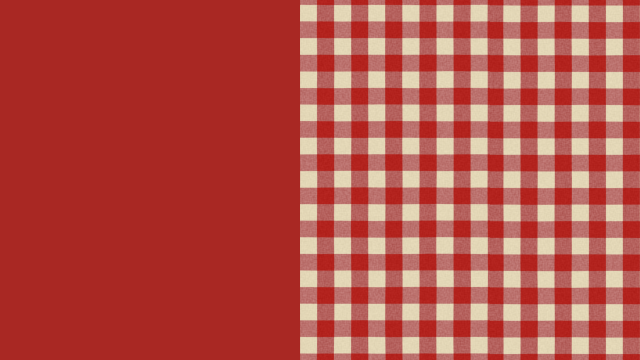
Reproduce this pattern procedurally as a Shadertoy shader.

```glsl
const vec3 PLAIN_RED = vec3(0.662, 0.157, 0.137);
const vec3 CLOTH_RED = vec3(0.700, 0.135, 0.115);
const vec3 WARP_PINK = vec3(0.710, 0.380, 0.365);
const vec3 WEFT_PINK = vec3(0.735, 0.445, 0.430);
const vec3 CREAM = vec3(0.890, 0.842, 0.715);

// Layout, in units of canvas height
const float CLOTH_LEFT = 0.8333;
const float SEAM = 1.3605;
const vec2 CHECK_PERIOD = vec2(0.0948, 0.0922);

vec2 hashGradient(vec2 cell) {
    vec3 h = fract(cell.xyx * vec3(0.1031, 0.1030, 0.0973));
    h += dot(h, h.yzx + 33.33);
    float angle = 6.2832 * fract((h.x + h.y) * h.z);
    return vec2(cos(angle), sin(angle));
}

float gradientNoise(vec2 p) {
    vec2 i = floor(p);
    vec2 f = p - i;
    vec2 u = f * f * f * (f * (f * 6.0 - 15.0) + 10.0);
    float a = dot(hashGradient(i), f);
    float b = dot(hashGradient(i + vec2(1, 0)), f - vec2(1, 0));
    float c = dot(hashGradient(i + vec2(0, 1)), f - vec2(0, 1));
    float d = dot(hashGradient(i + vec2(1, 1)), f - vec2(1, 1));
    return mix(mix(a, b, u.x), mix(c, d, u.x), u.y);
}

// 0 on the first half of each period, 1 on the second
float stripe(float x, float period, float blur) {
    float fromCentre = abs(fract(x / period + 0.25) - 0.5);
    return smoothstep(-blur, blur, (fromCentre - 0.25) * period);
}

// Fine thread grain, roughly -1 to 1
float weave(vec2 p) {
    float warp = gradientNoise(p * vec2(260.0, 120.0));
    float weft = gradientNoise(p * vec2(120.0, 260.0) + 41.0);
    return warp + weft + 0.4 * gradientNoise(p * 60.0 + 17.0);
}

vec3 gingham(vec2 p, float pixel) {
    // The right panel is sewn on with a small offset
    float rightPanel = step(SEAM, p.x);
    vec2 origin = mix(vec2(CLOTH_LEFT, 0.0139), vec2(1.3985, 0.0152), rightPanel);
    vec2 q = vec2(p.x, 1.0 - p.y) - origin;
    q += 0.0012 * vec2(gradientNoise(p * 7.0), gradientNoise(p * 7.0 + 23.0));

    float blur = max(pixel * 0.75, 0.0012);
    float warp = stripe(q.x, CHECK_PERIOD.x, blur);
    float weft = stripe(q.y, CHECK_PERIOD.y, blur);
    vec3 colour = mix(mix(CREAM, WARP_PINK, warp),
                      mix(WEFT_PINK, CLOTH_RED, warp), weft);

    // Mixed threads show the most grain
    float mixed = abs(warp - weft);
    return colour + weave(p) * mix(vec3(0.022), vec3(0.035, 0.055, 0.055), mixed);
}

void mainImage(out vec4 fragColor, in vec2 fragCoord) {
    vec2 p = fragCoord / iResolution.y;
    float pixel = 1.0 / iResolution.y;
    float cloth = smoothstep(-0.5 * pixel, 0.5 * pixel, p.x - CLOTH_LEFT);
    vec3 colour = mix(PLAIN_RED, gingham(p, pixel), cloth);
    fragColor = vec4(clamp(colour, 0.0, 1.0), 1.0);
}
```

_ _ _ _ _ _ _

▸ Exercise prompt
Output each of the lines above exactly, apart from the images.

▸ Answer for this exercise
Reproduce this pattern procedurally as a Shadertoy shader.

```glsl
const vec3 PLAIN_RED = vec3(0.662, 0.157, 0.137);
const vec3 CLOTH_RED = vec3(0.700, 0.135, 0.115);
const vec3 WARP_PINK = vec3(0.710, 0.380, 0.365);
const vec3 WEFT_PINK = vec3(0.735, 0.445, 0.430);
const vec3 CREAM = vec3(0.890, 0.842, 0.715);

// Layout, in units of canvas height
const float CLOTH_LEFT = 0.8333;
const float SEAM = 1.3605;
const vec2 CHECK_PERIOD = vec2(0.0948, 0.0922);

vec2 hashGradient(vec2 cell) {
    vec3 h = fract(cell.xyx * vec3(0.1031, 0.1030, 0.0973));
    h += dot(h, h.yzx + 33.33);
    float angle = 6.2832 * fract((h.x + h.y) * h.z);
    return vec2(cos(angle), sin(angle));
}

float gradientNoise(vec2 p) {
    vec2 i = floor(p);
    vec2 f = p - i;
    vec2 u = f * f * f * (f * (f * 6.0 - 15.0) + 10.0);
    float a = dot(hashGradient(i), f);
    float b = dot(hashGradient(i + vec2(1, 0)), f - vec2(1, 0));
    float c = dot(hashGradient(i + vec2(0, 1)), f - vec2(0, 1));
    float d = dot(hashGradient(i + vec2(1, 1)), f - vec2(1, 1));
    return mix(mix(a, b, u.x), mix(c, d, u.x), u.y);
}

// 0 on the first half of each period, 1 on the second
float stripe(float x, float period, float blur) {
    float fromCentre = abs(fract(x / period + 0.25) - 0.5);
    return smoothstep(-blur, blur, (fromCentre - 0.25) * period);
}

// Fine thread grain, roughly -1 to 1
float weave(vec2 p) {
    float warp = gradientNoise(p * vec2(260.0, 120.0));
    float weft = gradientNoise(p * vec2(120.0, 260.0) + 41.0);
    return warp + weft + 0.4 * gradientNoise(p * 60.0 + 17.0);
}

vec3 gingham(vec2 p, float pixel) {
    // The right panel is sewn on with a small offset
    float rightPanel = step(SEAM, p.x);
    vec2 origin = mix(vec2(CLOTH_LEFT, 0.0139), vec2(1.3985, 0.0152), rightPanel);
    vec2 q = vec2(p.x, 1.0 - p.y) - origin;
    q += 0.0012 * vec2(gradientNoise(p * 7.0), gradientNoise(p * 7.0 + 23.0));

    float blur = max(pixel * 0.75, 0.0012);
    float warp = stripe(q.x, CHECK_PERIOD.x, blur);
    float weft = stripe(q.y, CHECK_PERIOD.y, blur);
    vec3 colour = mix(mix(CREAM, WARP_PINK, warp),
                      mix(WEFT_PINK, CLOTH_RED, warp), weft);

    // Mixed threads show the most grain
    float mixed = abs(warp - weft);
    return colour + weave(p) * mix(vec3(0.022), vec3(0.035, 0.055, 0.055), mixed);
}

void mainImage(out vec4 fragColor, in vec2 fragCoord) {
    vec2 p = fragCoord / iResolution.y;
    float pixel = 1.0 / iResolution.y;
    float cloth = smoothstep(-0.5 * pixel, 0.5 * pixel, p.x - CLOTH_LEFT);
    vec3 colour = mix(PLAIN_RED, gingham(p, pixel), cloth);
    fragColor = vec4(clamp(colour, 0.0, 1.0), 1.0);
}
```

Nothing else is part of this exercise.